Requirement: Without including any pictures, write out all the records word for word.

Data to use:
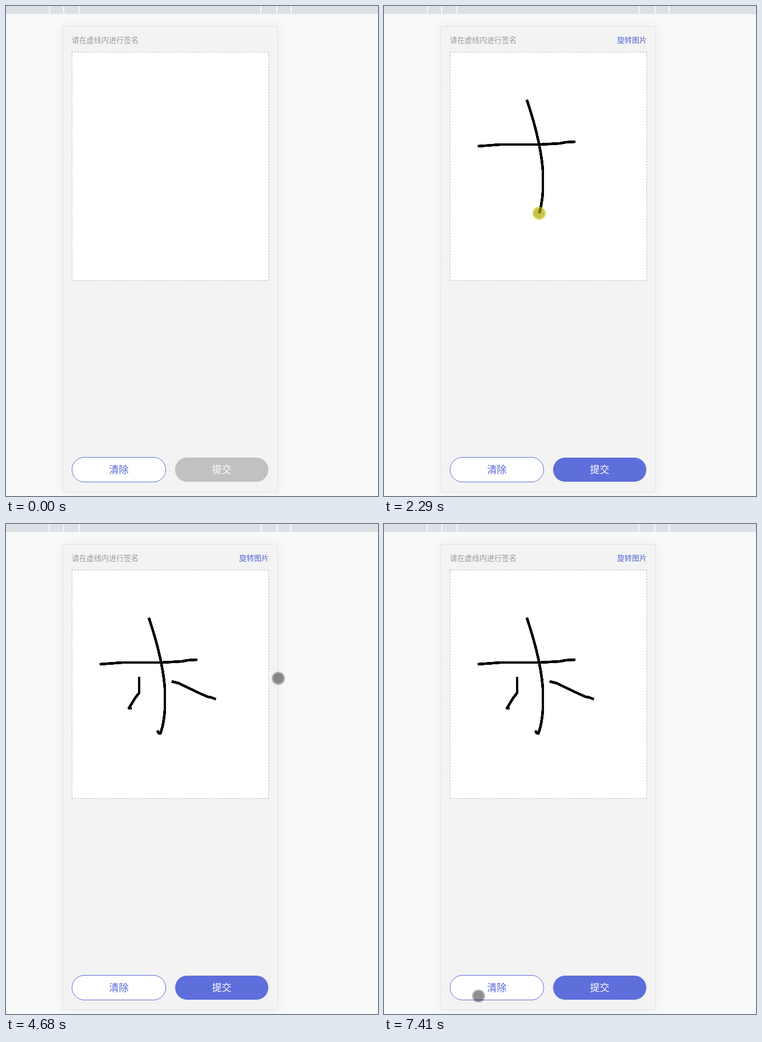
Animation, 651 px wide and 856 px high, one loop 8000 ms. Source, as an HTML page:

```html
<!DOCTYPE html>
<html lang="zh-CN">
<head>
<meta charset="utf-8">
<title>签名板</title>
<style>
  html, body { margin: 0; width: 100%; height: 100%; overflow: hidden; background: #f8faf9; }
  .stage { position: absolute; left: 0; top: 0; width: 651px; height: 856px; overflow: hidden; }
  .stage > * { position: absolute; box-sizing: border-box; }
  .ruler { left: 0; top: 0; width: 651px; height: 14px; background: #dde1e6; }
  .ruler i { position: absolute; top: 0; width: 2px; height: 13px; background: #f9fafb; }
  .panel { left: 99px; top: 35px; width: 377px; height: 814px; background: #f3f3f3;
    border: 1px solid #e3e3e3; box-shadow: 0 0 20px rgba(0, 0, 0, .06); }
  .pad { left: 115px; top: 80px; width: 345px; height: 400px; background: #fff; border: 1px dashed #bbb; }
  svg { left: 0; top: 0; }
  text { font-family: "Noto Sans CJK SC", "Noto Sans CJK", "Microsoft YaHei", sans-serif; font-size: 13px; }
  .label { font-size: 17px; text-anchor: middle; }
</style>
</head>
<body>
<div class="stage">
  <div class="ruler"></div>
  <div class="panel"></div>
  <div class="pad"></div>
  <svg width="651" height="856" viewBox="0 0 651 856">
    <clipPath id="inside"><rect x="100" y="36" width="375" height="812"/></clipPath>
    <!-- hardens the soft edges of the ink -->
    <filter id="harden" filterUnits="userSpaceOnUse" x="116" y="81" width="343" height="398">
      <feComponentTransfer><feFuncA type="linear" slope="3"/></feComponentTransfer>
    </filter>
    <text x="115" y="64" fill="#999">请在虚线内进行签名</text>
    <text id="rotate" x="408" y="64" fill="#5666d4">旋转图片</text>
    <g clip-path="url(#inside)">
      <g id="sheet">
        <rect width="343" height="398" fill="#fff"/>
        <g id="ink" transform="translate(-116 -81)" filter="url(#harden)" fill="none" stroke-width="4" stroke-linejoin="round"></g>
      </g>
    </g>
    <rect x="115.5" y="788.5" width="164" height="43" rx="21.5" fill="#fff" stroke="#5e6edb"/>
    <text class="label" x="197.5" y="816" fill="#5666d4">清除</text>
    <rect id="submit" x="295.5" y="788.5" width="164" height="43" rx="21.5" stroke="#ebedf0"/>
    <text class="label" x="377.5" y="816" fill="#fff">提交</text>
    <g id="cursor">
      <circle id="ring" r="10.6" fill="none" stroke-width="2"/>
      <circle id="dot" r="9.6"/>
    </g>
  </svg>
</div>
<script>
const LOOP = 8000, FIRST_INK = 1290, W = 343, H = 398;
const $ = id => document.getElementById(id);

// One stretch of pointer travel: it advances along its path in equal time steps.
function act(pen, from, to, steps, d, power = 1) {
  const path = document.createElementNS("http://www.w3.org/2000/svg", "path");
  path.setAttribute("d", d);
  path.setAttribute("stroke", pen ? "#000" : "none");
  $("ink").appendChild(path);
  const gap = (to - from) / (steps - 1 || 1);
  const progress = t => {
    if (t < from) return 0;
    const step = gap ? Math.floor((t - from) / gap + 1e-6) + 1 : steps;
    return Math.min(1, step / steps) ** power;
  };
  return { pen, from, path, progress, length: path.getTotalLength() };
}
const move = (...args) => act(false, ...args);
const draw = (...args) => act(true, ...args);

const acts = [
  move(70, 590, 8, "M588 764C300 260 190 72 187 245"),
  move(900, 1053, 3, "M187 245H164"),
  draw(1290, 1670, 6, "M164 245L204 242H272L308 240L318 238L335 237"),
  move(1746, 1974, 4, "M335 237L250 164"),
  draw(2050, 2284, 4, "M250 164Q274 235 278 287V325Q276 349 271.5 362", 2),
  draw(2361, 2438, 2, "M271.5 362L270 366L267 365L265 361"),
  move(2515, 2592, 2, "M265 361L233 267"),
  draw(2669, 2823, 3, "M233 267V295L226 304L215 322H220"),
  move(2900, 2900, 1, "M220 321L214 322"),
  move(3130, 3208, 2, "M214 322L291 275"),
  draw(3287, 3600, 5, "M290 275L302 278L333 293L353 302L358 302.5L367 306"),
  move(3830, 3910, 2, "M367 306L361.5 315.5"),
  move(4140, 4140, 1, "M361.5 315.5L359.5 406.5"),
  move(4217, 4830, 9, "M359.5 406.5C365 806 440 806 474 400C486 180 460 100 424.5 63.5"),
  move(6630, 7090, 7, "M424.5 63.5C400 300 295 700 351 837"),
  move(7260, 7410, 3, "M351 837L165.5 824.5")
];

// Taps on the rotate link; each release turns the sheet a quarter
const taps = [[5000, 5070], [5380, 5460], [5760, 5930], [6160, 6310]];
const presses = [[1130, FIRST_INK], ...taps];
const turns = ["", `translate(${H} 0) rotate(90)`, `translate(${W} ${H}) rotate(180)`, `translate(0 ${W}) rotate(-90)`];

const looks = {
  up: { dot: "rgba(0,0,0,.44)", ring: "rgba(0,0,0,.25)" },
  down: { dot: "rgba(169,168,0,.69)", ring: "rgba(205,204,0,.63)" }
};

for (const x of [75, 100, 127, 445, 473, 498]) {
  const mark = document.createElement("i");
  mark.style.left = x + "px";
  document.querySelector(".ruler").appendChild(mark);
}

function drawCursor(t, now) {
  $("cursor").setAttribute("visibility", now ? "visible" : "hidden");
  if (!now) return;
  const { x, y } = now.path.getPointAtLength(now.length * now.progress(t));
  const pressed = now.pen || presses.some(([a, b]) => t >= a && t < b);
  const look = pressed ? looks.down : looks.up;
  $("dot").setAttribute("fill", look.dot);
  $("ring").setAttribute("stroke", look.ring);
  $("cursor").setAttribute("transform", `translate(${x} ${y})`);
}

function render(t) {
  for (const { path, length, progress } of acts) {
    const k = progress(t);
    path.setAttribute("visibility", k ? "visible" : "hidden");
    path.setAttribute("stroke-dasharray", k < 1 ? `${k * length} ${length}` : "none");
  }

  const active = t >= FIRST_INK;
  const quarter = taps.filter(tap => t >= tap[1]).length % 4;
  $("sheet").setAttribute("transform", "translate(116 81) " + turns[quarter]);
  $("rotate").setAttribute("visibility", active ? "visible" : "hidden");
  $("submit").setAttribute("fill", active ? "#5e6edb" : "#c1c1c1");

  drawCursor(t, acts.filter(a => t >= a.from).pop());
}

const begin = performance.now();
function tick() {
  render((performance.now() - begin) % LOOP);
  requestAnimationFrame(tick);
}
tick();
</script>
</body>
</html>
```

Written solution:
Animation, 651 px wide and 856 px high, one loop 8000 ms. Source, as an HTML page:

```html
<!DOCTYPE html>
<html lang="zh-CN">
<head>
<meta charset="utf-8">
<title>签名板</title>
<style>
  html, body { margin: 0; width: 100%; height: 100%; overflow: hidden; background: #f8faf9; }
  .stage { position: absolute; left: 0; top: 0; width: 651px; height: 856px; overflow: hidden; }
  .stage > * { position: absolute; box-sizing: border-box; }
  .ruler { left: 0; top: 0; width: 651px; height: 14px; background: #dde1e6; }
  .ruler i { position: absolute; top: 0; width: 2px; height: 13px; background: #f9fafb; }
  .panel { left: 99px; top: 35px; width: 377px; height: 814px; background: #f3f3f3;
    border: 1px solid #e3e3e3; box-shadow: 0 0 20px rgba(0, 0, 0, .06); }
  .pad { left: 115px; top: 80px; width: 345px; height: 400px; background: #fff; border: 1px dashed #bbb; }
  svg { left: 0; top: 0; }
  text { font-family: "Noto Sans CJK SC", "Noto Sans CJK", "Microsoft YaHei", sans-serif; font-size: 13px; }
  .label { font-size: 17px; text-anchor: middle; }
</style>
</head>
<body>
<div class="stage">
  <div class="ruler"></div>
  <div class="panel"></div>
  <div class="pad"></div>
  <svg width="651" height="856" viewBox="0 0 651 856">
    <clipPath id="inside"><rect x="100" y="36" width="375" height="812"/></clipPath>
    <!-- hardens the soft edges of the ink -->
    <filter id="harden" filterUnits="userSpaceOnUse" x="116" y="81" width="343" height="398">
      <feComponentTransfer><feFuncA type="linear" slope="3"/></feComponentTransfer>
    </filter>
    <text x="115" y="64" fill="#999">请在虚线内进行签名</text>
    <text id="rotate" x="408" y="64" fill="#5666d4">旋转图片</text>
    <g clip-path="url(#inside)">
      <g id="sheet">
        <rect width="343" height="398" fill="#fff"/>
        <g id="ink" transform="translate(-116 -81)" filter="url(#harden)" fill="none" stroke-width="4" stroke-linejoin="round"></g>
      </g>
    </g>
    <rect x="115.5" y="788.5" width="164" height="43" rx="21.5" fill="#fff" stroke="#5e6edb"/>
    <text class="label" x="197.5" y="816" fill="#5666d4">清除</text>
    <rect id="submit" x="295.5" y="788.5" width="164" height="43" rx="21.5" stroke="#ebedf0"/>
    <text class="label" x="377.5" y="816" fill="#fff">提交</text>
    <g id="cursor">
      <circle id="ring" r="10.6" fill="none" stroke-width="2"/>
      <circle id="dot" r="9.6"/>
    </g>
  </svg>
</div>
<script>
const LOOP = 8000, FIRST_INK = 1290, W = 343, H = 398;
const $ = id => document.getElementById(id);

// One stretch of pointer travel: it advances along its path in equal time steps.
function act(pen, from, to, steps, d, power = 1) {
  const path = document.createElementNS("http://www.w3.org/2000/svg", "path");
  path.setAttribute("d", d);
  path.setAttribute("stroke", pen ? "#000" : "none");
  $("ink").appendChild(path);
  const gap = (to - from) / (steps - 1 || 1);
  const progress = t => {
    if (t < from) return 0;
    const step = gap ? Math.floor((t - from) / gap + 1e-6) + 1 : steps;
    return Math.min(1, step / steps) ** power;
  };
  return { pen, from, path, progress, length: path.getTotalLength() };
}
const move = (...args) => act(false, ...args);
const draw = (...args) => act(true, ...args);

const acts = [
  move(70, 590, 8, "M588 764C300 260 190 72 187 245"),
  move(900, 1053, 3, "M187 245H164"),
  draw(1290, 1670, 6, "M164 245L204 242H272L308 240L318 238L335 237"),
  move(1746, 1974, 4, "M335 237L250 164"),
  draw(2050, 2284, 4, "M250 164Q274 235 278 287V325Q276 349 271.5 362", 2),
  draw(2361, 2438, 2, "M271.5 362L270 366L267 365L265 361"),
  move(2515, 2592, 2, "M265 361L233 267"),
  draw(2669, 2823, 3, "M233 267V295L226 304L215 322H220"),
  move(2900, 2900, 1, "M220 321L214 322"),
  move(3130, 3208, 2, "M214 322L291 275"),
  draw(3287, 3600, 5, "M290 275L302 278L333 293L353 302L358 302.5L367 306"),
  move(3830, 3910, 2, "M367 306L361.5 315.5"),
  move(4140, 4140, 1, "M361.5 315.5L359.5 406.5"),
  move(4217, 4830, 9, "M359.5 406.5C365 806 440 806 474 400C486 180 460 100 424.5 63.5"),
  move(6630, 7090, 7, "M424.5 63.5C400 300 295 700 351 837"),
  move(7260, 7410, 3, "M351 837L165.5 824.5")
];

// Taps on the rotate link; each release turns the sheet a quarter
const taps = [[5000, 5070], [5380, 5460], [5760, 5930], [6160, 6310]];
const presses = [[1130, FIRST_INK], ...taps];
const turns = ["", `translate(${H} 0) rotate(90)`, `translate(${W} ${H}) rotate(180)`, `translate(0 ${W}) rotate(-90)`];

const looks = {
  up: { dot: "rgba(0,0,0,.44)", ring: "rgba(0,0,0,.25)" },
  down: { dot: "rgba(169,168,0,.69)", ring: "rgba(205,204,0,.63)" }
};

for (const x of [75, 100, 127, 445, 473, 498]) {
  const mark = document.createElement("i");
  mark.style.left = x + "px";
  document.querySelector(".ruler").appendChild(mark);
}

function drawCursor(t, now) {
  $("cursor").setAttribute("visibility", now ? "visible" : "hidden");
  if (!now) return;
  const { x, y } = now.path.getPointAtLength(now.length * now.progress(t));
  const pressed = now.pen || presses.some(([a, b]) => t >= a && t < b);
  const look = pressed ? looks.down : looks.up;
  $("dot").setAttribute("fill", look.dot);
  $("ring").setAttribute("stroke", look.ring);
  $("cursor").setAttribute("transform", `translate(${x} ${y})`);
}

function render(t) {
  for (const { path, length, progress } of acts) {
    const k = progress(t);
    path.setAttribute("visibility", k ? "visible" : "hidden");
    path.setAttribute("stroke-dasharray", k < 1 ? `${k * length} ${length}` : "none");
  }

  const active = t >= FIRST_INK;
  const quarter = taps.filter(tap => t >= tap[1]).length % 4;
  $("sheet").setAttribute("transform", "translate(116 81) " + turns[quarter]);
  $("rotate").setAttribute("visibility", active ? "visible" : "hidden");
  $("submit").setAttribute("fill", active ? "#5e6edb" : "#c1c1c1");

  drawCursor(t, acts.filter(a => t >= a.from).pop());
}

const begin = performance.now();
function tick() {
  render((performance.now() - begin) % LOOP);
  requestAnimationFrame(tick);
}
tick();
</script>
</body>
</html>
```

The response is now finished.